Junot Diaz: telling it like it is
Today on his New Yorker blog, Adam Gopnik attempts to unpack Barack Obama's election-night victory speech for clues to why the President engenders such dislike from his foes on the right. For Gopnik, it comes down to what he sees as Obama's calculated distance:
"...[W]atching him come to the podium and hold it, some of the reasons for that hatred were discernible. Obama is, above all, calm, cool—not needy in any way, and that absence of neediness, that pervasive cool, which reads to even his admirers at times like a slight, ironic detachment from his own eloquence, must seem to his detractors like an infuriating arrogance and remoteness. John Kennedy, who had the same gift of detachment, was often accused, quite fairly, of the same type of self-absorption and indifference to others. He carried no cash in his coat ... Everybody admires the guy who never breaks a sweat—except the guys running alongside him in the race, who would at least like to see him making an effort. A man who is not needy, a philosopher once said, does not always recognize the needs of others."
But there's another way to look at Obama. And the Dominican-born, Jersey-raised, Pulitzer-winning novelist and MIT professor Junot Diaz is not afraid to mince words:
"He doesn't like to fight," he tells my colleague David Scharfenberg in this week's Providence Phoenix.
In January 2010, a year into the Obama administration, Diaz wrote a piece for the New Yorker suggesting that Obama was failing the country . . . as a storyteller:
"All year I’ve been waiting for Obama to flex his narrative muscles, to tell the story of his presidency, of his Administration, to tell the story of where our country is going and why we should help deliver it there. A coherent, accessible, compelling story—one that is narrow enough to be held in our minds and hearts and that nevertheless is roomy enough for us, the audience, to weave our own predilections, dreams, fears, experiences into its fabric. It should necessarily be a story eight years in duration, a story that no matter what our personal politics are will excite us enough to go out and reëlect the teller just so we can be there for the story’s end. But from where I sit our President has not even told a bad story; he, in my opinion, has told no story at all."
It's Scharfenberg's question to Diaz about that piece -- about whether he thought Obama had learned a lesson since then -- that prompted Diaz to answer that he didn't, and Obama hadn't, and mightn't ever:
"Part of Obama's problem seems to be beyond narrative ... Part
of him is a very strange figure, a reconciliator, where politics — at
least as politics works these days — it's all about conflict, it's all
about victory, it's all about cutting off the ring on your opponent.
It's all about extracting concessions.

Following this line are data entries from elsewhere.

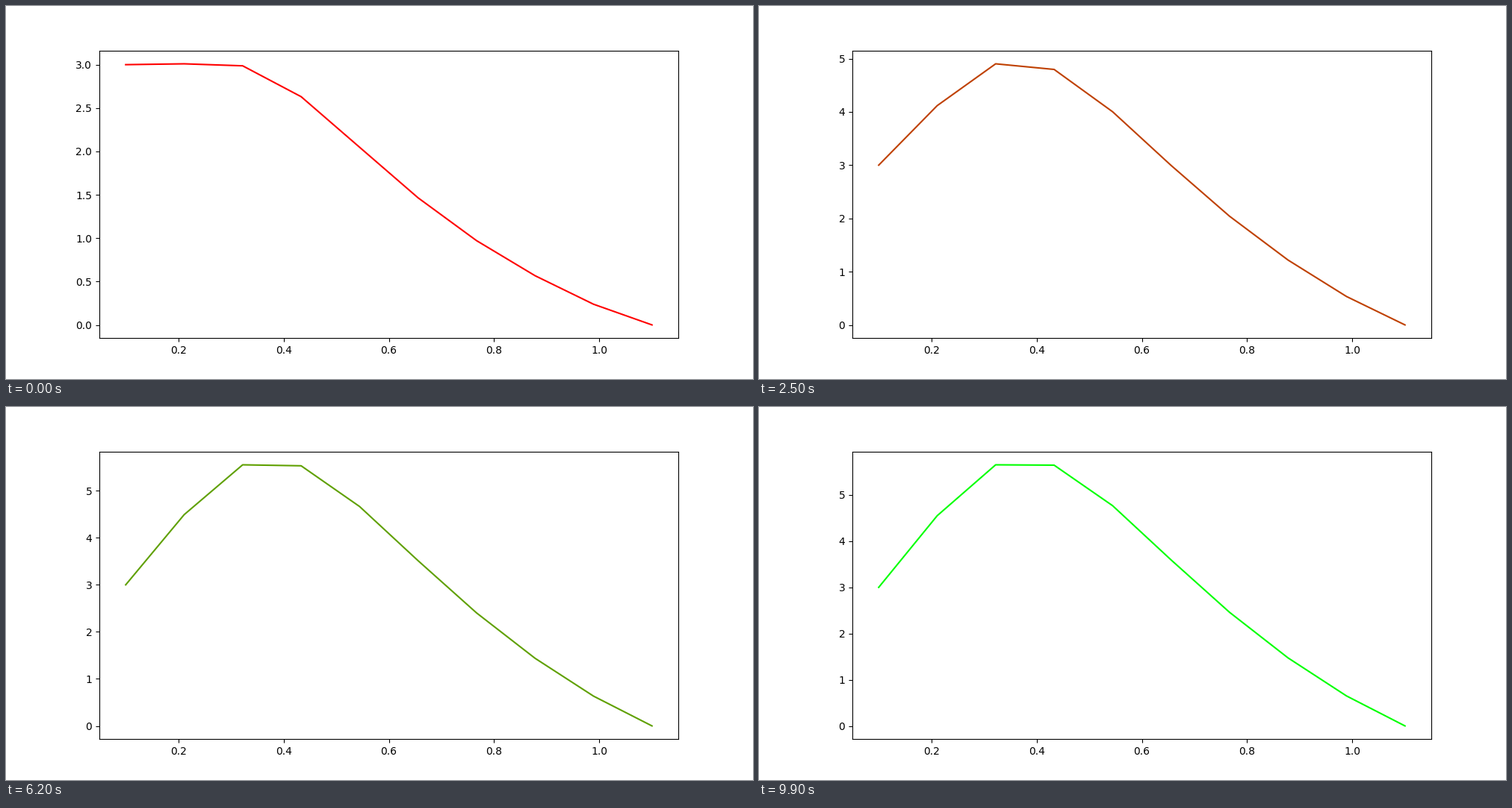
These frames come from a looping animation (1000x500 px, 10000 ms). A matplotlib script:

```python
import matplotlib.pyplot as plt
import numpy as np
from matplotlib.animation import FuncAnimation

FRAMES = 100
INTERVAL = 100
DECAY = 0.05
LEFT = 3.0
LAST = 9

u = np.arange(LAST + 1)
x = 0.1 + u / LAST


def hump(a, b, c):
    """Skewed bump that is zero at both ends."""
    return u * (LAST - u) / (a + b * u + c * u**2)


# Steady profile and the slow mode that decays towards it
steady = LEFT * (1 - u / LAST)**1.2 + hump(4.807, -1.064, 0.3436)
mode = hump(5.75, -0.925, 0.328)


def profile(n):
    return steady - mode * np.exp(-DECAY * n)


fig, ax = plt.subplots(figsize=(10, 5), dpi=100)
line, = ax.plot(x, profile(0), color=(1, 0, 0), lw=1.5)


def update(n):
    mix = n / (FRAMES - 1)
    line.set_ydata(profile(n))
    line.set_color((1 - mix, mix, 0))
    ax.relim()
    ax.autoscale_view()
    return line,


anim = FuncAnimation(fig, update, frames=FRAMES, interval=INTERVAL,
                     init_func=lambda: update(0), repeat=True, repeat_delay=0)
plt.show()
```
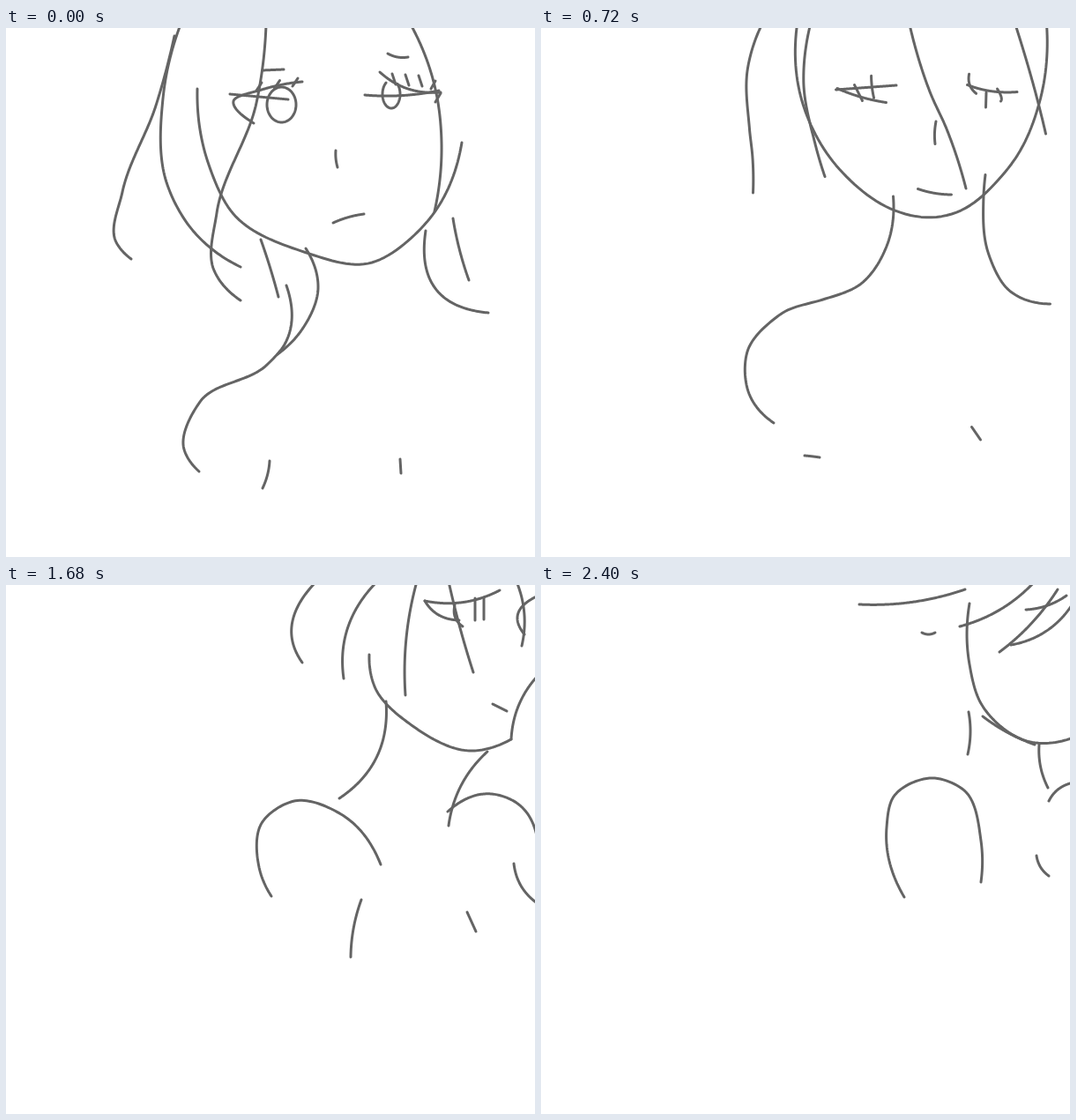
Animation, 600 px wide and 600 px high, one loop 2480 ms. Source, as an HTML page with a canvas:

```html
<!DOCTYPE html>
<html lang="en">
<head>
<meta charset="utf-8">
<title>Line sketch</title>
<style>
html, body { margin: 0; width: 100%; height: 100%; overflow: hidden; background: #fff; }
canvas { display: block; width: 600px; height: 600px; }
</style>
</head>
<body>
<canvas id="stage" width="600" height="600"></canvas>
<script>
const ctx = document.getElementById('stage').getContext('2d');
const STEP = 80, STEPS = 31, SAMPLES = 96;

const lerp = (a, b, k) => a + (b - a) * k;
const trace = point => Array.from({ length: SAMPLES + 1 }, (_, i) => point(i / SAMPLES));

// Smooth curve through a few points, paced by the distance between them.
function curve(...coords) {
  const points = [], knots = [0];
  for (let i = 0; i < coords.length; i += 2) points.push([coords[i], coords[i + 1]]);
  const last = points.length - 1;
  for (let i = 0; i < last; i++) {
    knots.push(knots[i] + Math.hypot(points[i + 1][0] - points[i][0], points[i + 1][1] - points[i][1]));
  }
  const slope = (i, axis) => (points[i + 1][axis] - points[i][axis]) / (knots[i + 1] - knots[i]);
  const tangent = (i, axis) => {
    if (last === 1) return slope(0, axis);
    if (i === 0) return 2 * slope(0, axis) - tangent(1, axis);
    if (i === last) return 2 * slope(last - 1, axis) - tangent(last - 1, axis);
    const share = (knots[i] - knots[i - 1]) / (knots[i + 1] - knots[i - 1]);
    return lerp(slope(i - 1, axis), slope(i, axis), share);
  };
  return trace(t => {
    const pos = t * knots[last];
    let i = 0;
    while (i < last - 1 && knots[i + 1] < pos) i++;
    const span = knots[i + 1] - knots[i], u = (pos - knots[i]) / span, v = 1 - u;
    return [0, 1].map(axis =>
      points[i][axis] * v * v * (1 + 2 * u) + points[i + 1][axis] * u * u * (1 + 2 * v) +
      span * u * v * (v * tangent(i, axis) - u * tangent(i + 1, axis)));
  });
}

const dash = (x, y, dx, dy) => trace(t => [x + dx * t, y + dy * t]);

const ring = (x, y, rx, ry, from = -Math.PI / 2, to = from + 2 * Math.PI) =>
  trace(t => [x + rx * Math.cos(lerp(from, to, t)), y + ry * Math.sin(lerp(from, to, t))]);

// Evenly spaced parallel dashes, named name0, name1, ...
const row = (name, count, [x, y], [dx, dy], [gapX, gapY]) => Object.fromEntries(
  Array.from({ length: count }, (_, i) => [name + i, dash(x + gapX * i, y + gapY * i, dx, dy)]));

// Key drawings; strokes of the same name morph into each other.
const poses = [
  { step: 0, strokes: {
    hairOuter: curve(191,9, 170,88, 132,186, 125,243, 142,262),
    hairSide: curve(198,-4, 178,80, 183,178, 213,231, 266,271),
    hairInner: curve(295,-4, 284,85, 239,210, 236,275, 266,309),
    hairRight: curve(459,-4, 486,65, 494,130, 486,208),
    jaw: curve(217,69, 231,158, 258,211, 338,254, 411,267, 472,226, 517,130),
    lidL: dash(254,75, 66,6),
    lowL: curve(281,108, 258,83, 290,70, 336,61),
    irisL: ring(312.5,87, 16.5,20),
    ...row('lashL', 3, [284,71], [6,-9], [20.5,-2.5]),
    browL: dash(291,48, 24,-1),
    lidR: curve(407,76, 440,77, 491,71),
    lowR: curve(424,50, 446,65, 493,73),
    cornerR: dash(493,74, -6,10),
    irisR: ring(437,75, 10,16, -2.2, -7.1),
    ...row('lashR', 3, [438,52], [4,12], [15,1]),
    lashEndR: dash(487,60, -5,9),
    browR: curve(433,29, 444,33, 456,33),
    nose: curve(374,139, 374,147, 376,158),
    mouth: curve(371,221, 387,215, 406,211),
    neckL: curve(289,240, 299,270, 309,305),
    nape: curve(340,250, 354,295, 335,343, 308,370),
    shoulderL: curve(318,292, 317,357, 296,382, 220,424, 202,478, 219,503),
    neckR: curve(476,230, 489,298, 547,323),
    neckBack: curve(507,216, 514,250, 525,286),
    chestL: curve(299,491, 297,505, 291,522),
    chestR: dash(447,489, 1,16)
  } },
  { step: 6, strokes: {
    hairOuter: curve(247,-4, 209,61, 195,155, 188,203, 166,262),
    hairSide: curve(302,-4, 274,75, 263,175, 252,235),
    hairInner: curve(306,-4, 323,70, 321,169),
    fringe: curve(438,-4, 449,95, 434,212),
    hairRight: curve(540,-4, 548,90, 541,194),
    hairTail: curve(577,107, 553,153, 480,208, 439,237),
    jaw: curve(269,4, 269,97, 314,177, 427,238, 475,226, 530,174, 557,95, 562,-4),
    lidL: dash(308,100, 73,14),
    lowL: dash(311,97, 59,8),
    ...row('lashL', 2, [311,109], [15,-4], [22,6]),
    ...row('lashEndL', 2, [352,109], [3,12], [15,-1]),
    foldL: dash(311,97, 18,-2),
    browL: dash(364,88, 15,0),
    lidR: curve(474,112, 500,115, 530,116),
    lowR: dash(485,109, 33,1),
    ...row('lashR', 3, [489,116], [1,10], [15,-3]),
    browR: dash(490,96, 9,2),
    nose: curve(421,124, 419,140, 421,159),
    mouth: curve(396,210, 424,218, 447,220),
    neckL: curve(357,204, 357,265, 348,317),
    shoulderL: curve(389,218, 382,270, 340,315, 248,364, 222,425, 243,484, 282,506),
    neckR: curve(480,199, 488,268, 512,306, 551,327),
    upperArm: curve(551,327, 561,355, 573,411),
    neckBack: curve(519,204, 517,266, 528,322),
    chestL: dash(298,498, 4,25),
    chestR: dash(480,455, 3,20),
    armR: curve(567,402, 567,420, 569,437)
  } },
  { step: 12, strokes: {
    hairOuter: curve(254,-4, 268,55, 315,112),
    hairSide: curve(309,-4, 330,58, 392,102),
    fringe: curve(398,-4, 433,66, 473,99, 530,152),
    hairRight: curve(536,-4, 555,16, 604,46),
    jaw: curve(311,-4, 324,72, 360,140, 409,181, 472,190, 526,147, 565,95, 585,-4),
    lidL: dash(361,40, 64,-24),
    lowL: curve(361,40, 380,53, 413,64),
    irisL: curve(387,31, 388,45, 390,56),
    lashL0: dash(400,20, 3,40),
    lidR: curve(493,17, 515,27, 550,29),
    lowR: curve(550,29, 545,43, 525,56),
    irisR: curve(498,29, 499,42, 506,51),
    lashR0: dash(521,30, -2,24),
    nose: dash(475,88, -2,16),
    mouth: curve(459,155, 470,157, 484,158),
    shoulderL: curve(410,164, 407,212, 392,260, 347,278, 295,282, 245,306, 232,350, 246,390),
    neckR: curve(528,134, 525,165, 525,240, 550,289, 604,299),
    chestL: curve(300,472, 315,461, 330,451),
    chestR: dash(497,450, 17,9)
  } },
  { step: 17, strokes: {
    hairOuter: curve(360,-4, 306,37, 254,52),
    hairSide: curve(353,-4, 310,55, 313,107),
    hairInner: curve(399,-4, 358,65, 346,112, 330,135),
    fringe: curve(536,-4, 500,67, 412,131),
    hairRight: curve(606,20, 590,45, 566,73),
    jaw: curve(363,95, 392,143, 430,165, 523,188, 560,177),
    profile: curve(560,177, 573,145, 600,106),
    bridge: curve(600,97, 572,66, 561,-4),
    lidL: curve(459,28, 490,23, 518,7),
    lowL: dash(463,28, 45,11),
    irisL: dash(491,23, 0,18),
    lashL0: curve(507,12, 508,30, 506,45),
    mouth: dash(533,141, 24,6),
    neckL: curve(433,166, 412,211, 388,239),
    shoulderL: curve(413,339, 409,280, 355,244, 310,273, 292,320, 307,358),
    neckR: curve(527,184, 515,230, 513,257),
    shoulderR: curve(515,234, 552,235, 568,270, 559,306),
    chestR: curve(518,314, 527,326, 538,334)
  } },
  { step: 21, strokes: {
    hairOuter: curve(352,-4, 326,68, 336,88),
    hairSide: curve(421,-4, 384,62, 383,106),
    hairInner: curve(466,-4, 454,60, 453,125),
    fringe: curve(502,-4, 514,45, 530,99),
    hairRight: curve(579,-4, 588,35, 585,69),
    jaw: curve(412,79, 418,115, 460,159, 530,188, 573,175),
    profile: curve(573,175, 583,133, 604,102),
    lidL: curve(475,18, 515,20, 560,6),
    lowL: curve(475,18, 485,30, 514,40),
    irisL: curve(509,23, 510,38, 518,47),
    ...row('lashL', 2, [532,15], [0,25], [10,-1]),
    lowR: curve(604,12, 580,38, 588,56),
    mouth: dash(552,135, 16,8),
    neckL: curve(431,132, 419,198, 378,242),
    shoulderL: curve(425,317, 380,260, 327,245, 290,270, 287,320, 301,353),
    neckR: curve(546,189, 518,224, 502,273),
    shoulderR: curve(501,257, 551,237, 579,247, 604,298),
    chestL: curve(403,357, 395,385, 391,422),
    chestR: dash(523,371, 10,22),
    armR: curve(576,316, 584,341, 604,362)
  } },
  { step: 27, strokes: {
    hairOuter: curve(389,-4, 389,75, 413,108),
    hairSide: curve(449,-4, 458,67, 468,91),
    hairInner: curve(461,48, 458,105, 467,147),
    fringe: curve(522,-4, 525,40, 539,75),
    hairRight: curve(590,-4, 592,22, 599,45),
    jaw: curve(432,77, 447,121, 500,170, 550,185, 580,172, 604,134),
    mouth: dash(561,65, 29,4),
    neckL: curve(460,120, 452,165, 430,206),
    shoulderL: curve(464,267, 405,224, 379,217, 332,228, 320,270, 345,385),
    neckR: curve(547,185, 537,210, 535,235),
    shoulderR: curve(537,256, 565,243, 604,222),
    chestR: curve(538,320, 540,332, 544,341)
  } },
  { step: 30, strokes: {
    hairOuter: curve(481,5, 430,18, 361,22),
    wisp: curve(432,54, 440,56, 447,54),
    hairSide: curve(560,-4, 527,24, 475,47),
    hairInner: curve(586,5, 552,48, 520,76),
    fringe: curve(596,12, 575,23, 550,28),
    hairRight: curve(604,20, 572,53, 533,68),
    jaw: curve(486,21, 486,90, 500,136, 555,178, 604,173),
    jawLine: curve(501,149, 525,165, 560,181),
    neckL: curve(485,144, 487,165, 484,192),
    shoulderL: curve(499,337, 499,290, 480,233, 445,219, 400,240, 392,275, 412,354),
    neckR: curve(565,181, 567,208, 575,230),
    shoulderR: curve(576,245, 583,235, 604,224),
    chestR: curve(562,307, 566,319, 576,330)
  } }
];

const morph = (a, b, k) => a.map(([x, y], i) => [lerp(x, b[i][0], k), lerp(y, b[i][1], k)]);
const shift = (line, [dx, dy], k) => line.map(([x, y]) => [x + dx * k, y + dy * k]);

function stroke(line) {
  ctx.beginPath();
  line.forEach(([x, y]) => ctx.lineTo(x, y));
  ctx.stroke();
}

function draw(step) {
  let n = poses.length - 2;
  while (poses[n].step > step) n--;
  const { step: first, strokes: a } = poses[n];
  const { step: last, strokes: b } = poses[n + 1];
  const k = (step - first) / (last - first);
  const chin = SAMPLES / 2;
  const drift = [0, 1].map(axis => b.jaw[chin][axis] - a.jaw[chin][axis]);

  ctx.fillStyle = '#fff';
  ctx.fillRect(0, 0, 600, 600);
  ctx.strokeStyle = '#646464';
  ctx.lineWidth = 3;
  ctx.lineCap = ctx.lineJoin = 'round';
  for (const name of Object.keys({ ...a, ...b })) {
    if (a[name] && b[name]) stroke(morph(a[name], b[name], k));
    else if (a[name] && k < 0.5) stroke(shift(a[name], drift, k));
    else if (b[name] && k >= 0.5) stroke(shift(b[name], drift, k - 1));
  }
}

const start = performance.now();
function tick() {
  draw(Math.floor((performance.now() - start) / STEP) % STEPS);
  requestAnimationFrame(tick);
}
tick();
</script>
</body>
</html>
```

Literally, it's fucking war."
It's telling that Diaz, a street-poet of the hypermasculine, is less apologetic for Obama's lack of balls than Gopnik, who stands out -- even at the New Yorker -- for being a pretentious, France-loving gasbag. In Gopnik's eyes, Obama has passed through the forge of extreme conflict (one wants to inquire: when, exactly, was that?) and emerged serene, distilled: "By now Obama must know the virtues of fighting and the limits of the invocation of unity," Gopnik writes, "but he knows, too, that a cool man who does not cherish his own warmest rhetoric becomes a mere hot-air artist."
When Gopnik close-reads Obama's lack of fight, he beholds it as "political intelligence" -- "as distinct and intuitive a gift as any of the other kinds of intelligence," of which "a large component ... lies in being faithful to your own fictions."
It almost sounds like Gopnik's saying something nice -- he certainly thinks he is -- until you realize that he's calling Obama a really skilled liar.
Welcome to your second term, Mr. President. America's finest fiction writer has called you a wimp, one of America's biggest wimps has accused you of fiction, and it's not even lunchtime yet.